The Australian cricket team, today, is not even a shadow of their era of dominance and an incident involving a sandpaper last year ensured that the famous Australian fight – an almost bulldog mentality of hunting like a pack of wolves – was scratched out of their game in favour of 'elite honesty'.

This time, the Border-Gavaskar trophy is already irrecoverable and at the end of the second day of the fourth Test match, the series is quickly racing out of Australian grasp.

To put the two situations in context, perhaps the achievements of 2003-04 eclipses what is to become of the 2018-19 series but in sport, which is necessarily an enterprise of numbers, Virat Kohli's team is on the cusp of toppling the mighty Aussies in their own backyard.

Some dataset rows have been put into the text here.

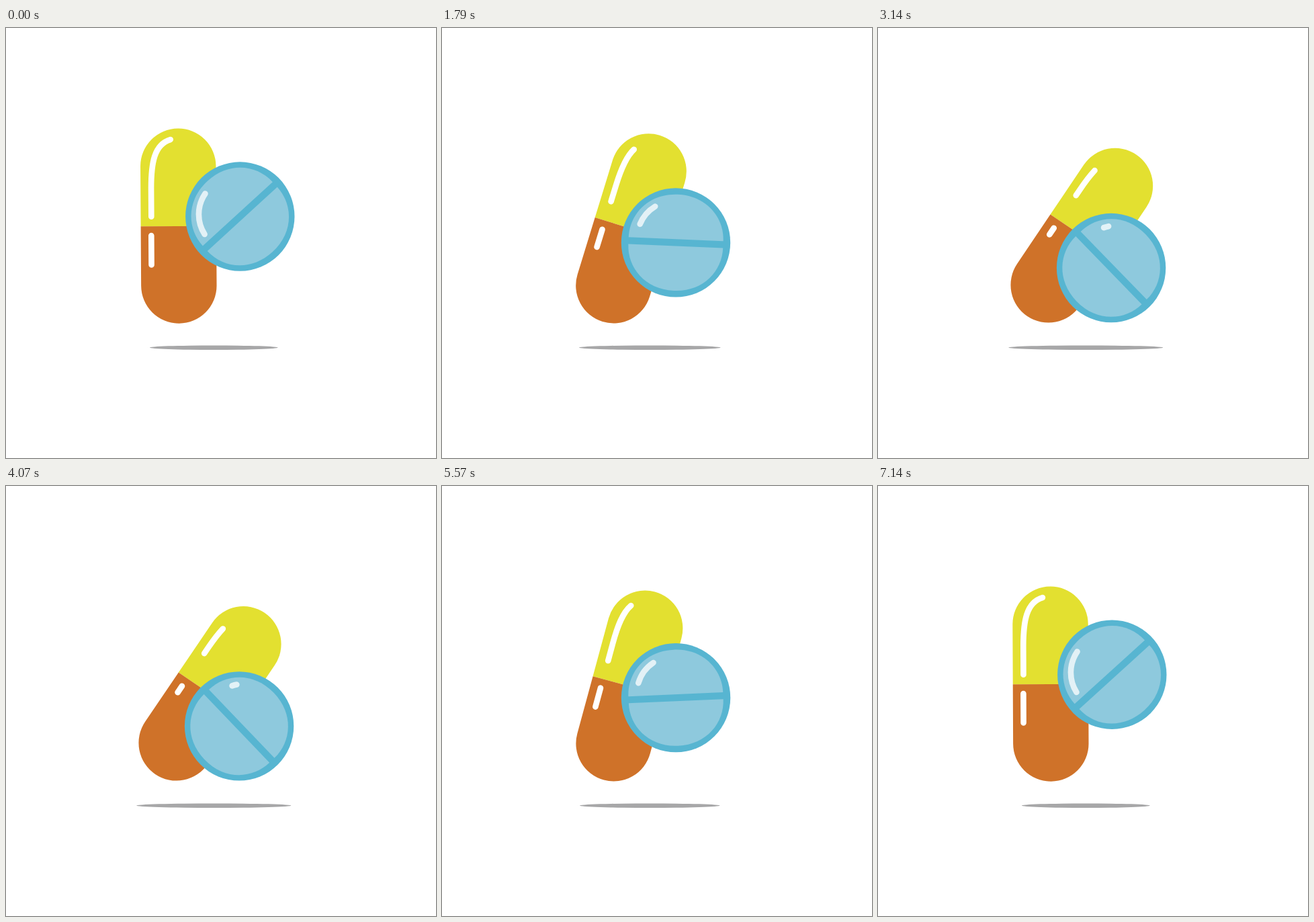
Write an HTML page that moves like this. It is 640 by 640 pixels and loops after 7.21 s.

```html
<!DOCTYPE html>
<html lang="en">
<head>
<meta charset="utf-8">
<title>Capsule and tablet</title>
<style>
  html, body { margin: 0; width: 100%; height: 100%; overflow: hidden; background: #fff; }
  svg { display: block; width: 100%; height: 100%; }
  .shine { fill: none; stroke: #fff; stroke-width: 8.6; stroke-linecap: round; }
</style>
</head>
<body>
<svg viewBox="0 0 640 640">
  <ellipse id="shadow" cx="309.3" cy="475.7" rx="95.3" ry="3.3" fill="#a7a7a8"/>
  <g id="capsule">
    <path fill="#e3e030" d="M201.1 295V205.8a56.2 56.2 0 0 1 112.4 0V295z"/>
    <path fill="#cf7229" d="M201.1 295V383.5a56.2 56.2 0 0 0 112.4 0V295z"/>
    <path id="topShine" class="shine" d="M246 166C222 173 216.9 200 216.9 240V280.5"/>
    <path id="lowShine" class="shine"/>
  </g>
  <g id="tablet">
    <circle r="81.2" fill="#57b5d1"/>
    <g id="halves" fill="#8ec9dd">
      <path id="half" d="M70.5 5.1C70.5 40 43.3 71.6 0 71.6S-70.5 40 -70.5 5.1z"/>
      <use href="#half" transform="rotate(180)"/>
    </g>
    <path id="tabShine" class="shine" stroke-opacity=".75"/>
  </g>
</svg>
<script>
  const LOOP = 7210, FPS = 14, PEAK = 51;
  const el = id => document.getElementById(id);
  const [shadow, capsule, topShine, lowShine, tablet, halves, tabShine] =
    ['shadow', 'capsule', 'topShine', 'lowShine', 'tablet', 'halves', 'tabShine'].map(el);
  const topLength = topShine.getTotalLength();

  // cubic-bezier(2/3, 0, 1/3, 1), solved by bisection
  function ease(x) {
    let lo = 0, hi = 1;
    for (let i = 0; i < 30; i++) {
      const s = (lo + hi) / 2;
      if (2 * s - 3 * s * s + 2 * s ** 3 < x) lo = s; else hi = s;
    }
    return lo * lo * (3 - 2 * lo);
  }

  function polar(r, deg) {
    const a = deg * Math.PI / 180;
    return `${r * Math.cos(a)} ${r * Math.sin(a)}`;
  }

  // p runs from 0 (upright) to 1 (tilted)
  function pose(p) {
    shadow.setAttribute('rx', 95.3 + 20 * p);
    capsule.setAttribute('transform', `rotate(${-0.36 + 34.9 * p} 257.3 377)`);
    topShine.setAttribute('stroke-dasharray', `${topLength - 81 * p} 999`);
    topShine.setAttribute('stroke-dashoffset', -50 * p);
    lowShine.setAttribute('d', `M216.7 308.8V${352.3 - 32.4 * p}`);
    tablet.setAttribute('transform', `translate(${348.3 - 1.25 * p * p} ${280.5 + 77.8 * p})`);
    halves.setAttribute('transform', `rotate(${-42.5 + 89.8 * p})`);
    tabShine.setAttribute('d',
      `M${polar(59 + 2 * p, 153.3 + 108 * p)}A55 55 0 0 1 ${polar(62, 213.3 + 53.9 * p)}`);
  }

  function draw() {
    const t = performance.now() % LOOP;
    const step = Math.min(100, Math.floor((t + 5) * FPS / 1000));
    pose(step <= PEAK ? ease((step + 1) / 52) : 1 - ease((step - PEAK) / 52.1));
    requestAnimationFrame(draw);
  }
  draw();
</script>
</body>
</html>
```
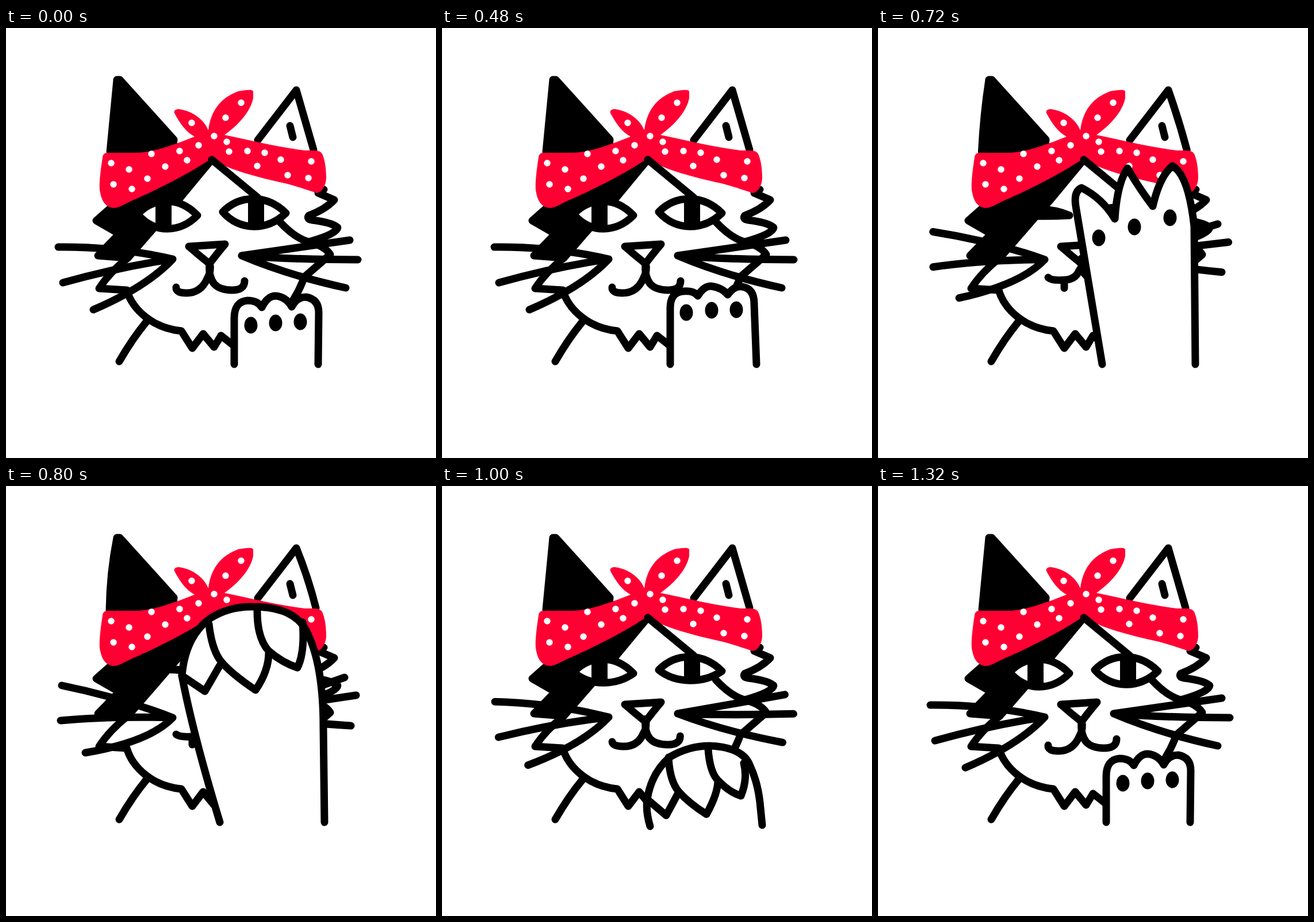
Recreate the animation shown at these times as an HTML page. Size 748x748 px, loop 1.4 s.

```html
<!DOCTYPE html>
<html lang="en">
<head>
<meta charset="utf-8">
<title>Cat washing its face</title>
<style>
html, body { margin: 0; width: 100%; height: 100%; overflow: hidden; background: #fff; }
svg { display: block; width: 100vw; height: 100vh; }
.ink { fill: none; stroke: #000; stroke-width: 13; stroke-linecap: round; stroke-linejoin: round; }
.solid { fill: #000; }
.paper { fill: #fff; }
.pupil { stroke: #000; stroke-width: 28; }
</style>
</head>
<body>
<svg viewBox="0 0 748 748">
  <path id="earL" class="ink solid"/>
  <path id="earR" class="ink"/>
  <path class="ink" d="M494 170L499 190"/>
  <path class="ink solid" d="M357 230L299 300L283 318L212 400L160 396L197 358L157 335L183 312Z"/>
  <g class="ink">
    <path d="M553 281h.01M543 287L571 299Q555 316 527 326Q522 332 532 334Q566 338 577 347Q576 358 527 372"/>
    <path d="M476 337Q505 368 530 373Q555 380 564 394Q540 415 519 433Q505 472 480 498Q450 514 415 527"/>
    <path d="M212 400Q180 425 162 453L210 456C220 490 255 522 305 527L324 557L343 532L362 555L374 535L398 554"/>
    <path d="M245 510Q220 540 197 580"/>
    <path d="M318 380L381 376Q365 395 354 410Q335 395 318 380"/>
  </g>
  <path id="whiskers" class="ink"/>
  <path id="mouth" class="ink"/>
  <path id="white" class="paper"/>
  <path id="pupils" class="pupil"/>
  <path id="lids" class="ink"/>
  <path fill="#ff0033" d="M176 217Q169 217 168 225C164 250 162 270 163 282C166 300 172 311 186 313C196 314 206 306 222 299C268 279 326 249 357 227C378 243 430 258 480 269C500 273 530 284 541 287C550 285 556 275 557 262C557 245 555 230 550 219C546 212 538 213 520 213C470 207 420 194 380 186C400 172 425 148 430 122L430 110C428 106 415 108 404 110C372 122 356 145 352 178C345 160 325 144 300 141Q291 142 293 148C302 165 312 180 328 189C300 200 255 218 222 217Z"/>
  <path id="dots" stroke="#fff" stroke-width="11.5" stroke-linecap="round"/>
  <path class="ink" d="M358 229L438 295"/>
  <path id="paw" class="ink paper"/>
  <path id="toes" class="ink"/>
  <g id="pads"><ellipse rx="11.5" ry="14.5"/><ellipse rx="11.5" ry="14.5"/><ellipse rx="11.5" ry="14.5"/></g>
</svg>
<script>
const LOOP = 1400;
const $ = id => document.getElementById(id);
const draw = (id, d) => $(id).setAttribute('d', d);
const lerp = (a, b, k) => a + (b - a) * k;

// Blend two paths that share the same commands
function mix(a, b, k) {
  const ends = b.match(/[\d.]+/g);
  let i = 0;
  return a.replace(/[\d.]+/g, v => lerp(+v, +ends[i++], k).toFixed(2));
}

const spots = '183 235,214 246,187 272,219 280,246 262,253 219,277 241,302 214,315 230,335 204,362 188,323 165,' +
  '382 156,409 130,384 198,388 215,420 214,450 217,437 240,478 229,490 256,526 261,531 232';
draw('dots', spots.split(',').map(p => `M${p}h.01`).join(''));

// Paw showing its pads
const palm = {
  low: {
    line: 'M397 585L397 505Q397 476 420 474Q438 474 445 486Q455 466 469 466Q488 468 497 485Q505 468 522 468Q544 472 544 495L543 585',
    pads: '426 517 469 513 512 511'
  },
  lift: {
    line: 'M397 585L397 490Q396 460 419 458Q438 456 445 466Q455 449 468 449Q488 452 497 464Q508 448 522 450Q543 453 543 480L547 585',
    pads: '425 495 469 491 512 490'
  },
  claws: {
    line: 'M406 585L376 360Q372 340 385 344Q412 358 432 393Q438 345 450 324Q468 355 491 383Q500 345 521 322Q545 335 550 405L550 585',
    pads: '409 416 464 407 520 396'
  },
  high: {
    line: 'M390 585L344 310Q340 284 354 278Q390 296 412 332Q416 270 434 244Q455 280 478 310Q490 258 512 240Q540 255 550 345L552 585',
    pads: '384 365 446 346 508 330'
  },
  dip: {
    line: 'M406 641L397 580Q398 540 418 531Q438 526 450 547Q462 528 478 528Q495 528 511 546Q518 546 535 538Q546 555 547 575L551 627',
    pads: '425 575 472 572 515 568'
  }
};

// Paw bent forward, toes hanging
const bent = {
  over: {
    line: 'M372 585Q325 430 306 330Q312 260 357 229Q390 209 430 210Q502 210 523 253Q552 310 552 420L554 585',
    toes: 'M306 330L346 357L372 312M353 240Q358 285 374 305Q390 325 434 355Q458 320 457 287M437 218Q437 265 457 287Q480 307 507 316Q520 290 516 237'
  },
  rest: {
    line: 'M362 592Q354 565 357 545Q364 499 397 471Q430 452 465 452Q524 454 536 487Q549 515 553 550L557 590',
    toes: 'M357 545L390 573L412 532M394 472Q396 513 412 532Q430 552 460 571Q480 535 480 512M463 458Q466 498 480 512Q500 533 520 539Q532 510 525 482'
  },
  sink: {
    line: 'M384 617Q372 590 376 566Q382 527 412 501Q440 483 472 482Q526 484 535 515Q546 540 550 572L554 609',
    toes: 'M376 569L406 574L426 550M408 503Q410 538 426 550Q442 566 468 577Q488 550 488 535M470 488Q474 522 488 535Q506 550 522 552Q534 530 528 510'
  }
};
const knuckles = 'M404 547L422 562L448 546M458 545L475 574L499 548M511 546L523 558L535 540M478 498Q506 494 517 535';

const blend = (set, a, b, k) => {
  const out = {};
  for (const key in set[a]) out[key] = mix(set[a][key], set[b][key], k);
  return out;
};

// start, whisker lift, mouth lift, upper lid, lower lid, paw
const steps = [
  [0, 0, 0, 23, 25, palm.low],
  [120, 0, 0, 23, 25, blend(palm, 'low', 'lift', .25)],
  [240, 0, 0, 23, 25, blend(palm, 'low', 'lift', .5)],
  [360, 0, 0, 23, 25, blend(palm, 'low', 'lift', .75)],
  [480, 0, 0, 23, 25, palm.lift],
  [560, .27, .38, 20, 18, blend(palm, 'lift', 'claws', .5)],
  [640, .54, .76, 14, 13, palm.claws],
  [720, .78, .9, 9, 3, palm.high],
  [800, 1, 1, 6, -5, bent.over],
  [920, .58, .65, 15, 8, blend(bent, 'over', 'rest', .5)],
  [1000, .17, .32, 23, 18, bent.rest],
  [1080, .07, .12, 23, 22, bent.sink],
  [1160, 0, 0, 23, 25, { line: palm.dip.line, toes: knuckles }],
  [1240, 0, 0, 23, 25, blend(palm, 'dip', 'low', .5)],
  [1320, 0, 0, 23, 25, palm.low]
];

const whiskers = [
  'M91 381Q195 380 290 402M99 443Q200 415 290 402M152 490Q245 450 290 402M598 369L410 396M612 403Q500 403 410 396M591 452Q490 430 410 396',
  'M97 347Q200 368 290 403M95 408Q180 400 290 403M138 464Q250 445 290 403M589 333L410 396M609 364Q500 380 410 396M600 417Q490 410 410 396'
];
const mouths = [
  'M354 408Q358 422 350 436Q339 461 314 461Q295 461 296 451M354 410Q352 432 362 445Q372 456 393 456Q415 456 415 440',
  'M354 400Q356 414 350 420Q344 436 322 436Q302 437 296 432M354 404Q352 420 362 429Q370 437 393 437Q413 437 413 424'
];
const ears = [
  ['M193 90L198 90L292 194L290 215L230 225L181 215Q187 152 193 90', 'M193 90L198 90L292 194L290 215L230 225L180 215Q181 150 193 90'],
  ['M438 195L505 108Q520 160 535 212', 'M438 195L505 108Q526 160 539 212']
];

// Almond with flattened lids
function eye(l, r, y, up, down) {
  const a = lerp(l, r, .27), b = lerp(l, r, .7);
  const top = y - up * 4 / 3, low = y + down * 4 / 3;
  return `M${l} ${y}C${a} ${top} ${b} ${top} ${r} ${y + 2}C${b} ${low} ${a} ${low} ${l} ${y}Z`;
}

function pose([, w, m, up, down, paw]) {
  const bow = Math.max(0, (w - .5) * 2);
  draw('earL', mix(...ears[0], bow));
  draw('earR', mix(...ears[1], bow));
  draw('whiskers', mix(...whiskers, w));
  const lip = lerp(461, 436, m);
  const fangs = m > .6 ? `M324 ${lip}V${lip + 14}M380 ${lip}V${lip + 12}` : '';
  draw('mouth', mix(...mouths, m) + fangs);

  const eyes = eye(229, 333, 324, up, down) + eye(377, 487, 320, up, down);
  draw('white', eyes);
  draw('lids', eyes);
  draw('pupils', down > 0 ? `M274 ${324 - up}V${324 + down}M435 ${321 - up}V${321 + down}` : '');

  draw('paw', paw.line);
  draw('toes', paw.toes || '');
  $('pads').style.display = paw.pads ? '' : 'none';
  if (paw.pads) {
    const p = paw.pads.split(' ');
    [...$('pads').children].forEach((pad, i) => {
      pad.setAttribute('cx', p[2 * i]);
      pad.setAttribute('cy', p[2 * i + 1]);
    });
  }
}

const start = performance.now();
let shown = null;
function tick() {
  const t = (performance.now() - start) % LOOP;
  const step = steps.filter(s => s[0] <= t).pop() || steps[0];
  if (step !== shown) pose(shown = step);
  requestAnimationFrame(tick);
}
tick();
</script>
</body>
</html>
```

Virat Kohli Tim Paine
The two captains Kohli (L) and Paine (R) pose with the Border-Gavaskar trophy ahead of the Test series.Ryan Pierse/Getty Images

Years later, people will forget context and history will reflect a scoreline. What the scoreline will be is for Australia to decide because Test matches are not saved by batsmen, they are saved by grit and character. That afternoon, in 2004, it was not Steve Waugh – he was in his last lap as a cricketer – but the crisis-man within him that saved the Test match.

In 2019, on the brink of an unprecedented series defeat at home, this Australia – motived by 'elite honesty' – have to find within them the warriors akin to those that have, over the years, so fiercely guarded a legacy that is extremely dear to them.

Disclaimer: The views expressed in this article are the author's alone and do not necessarily reflect the views of International Business Times, India.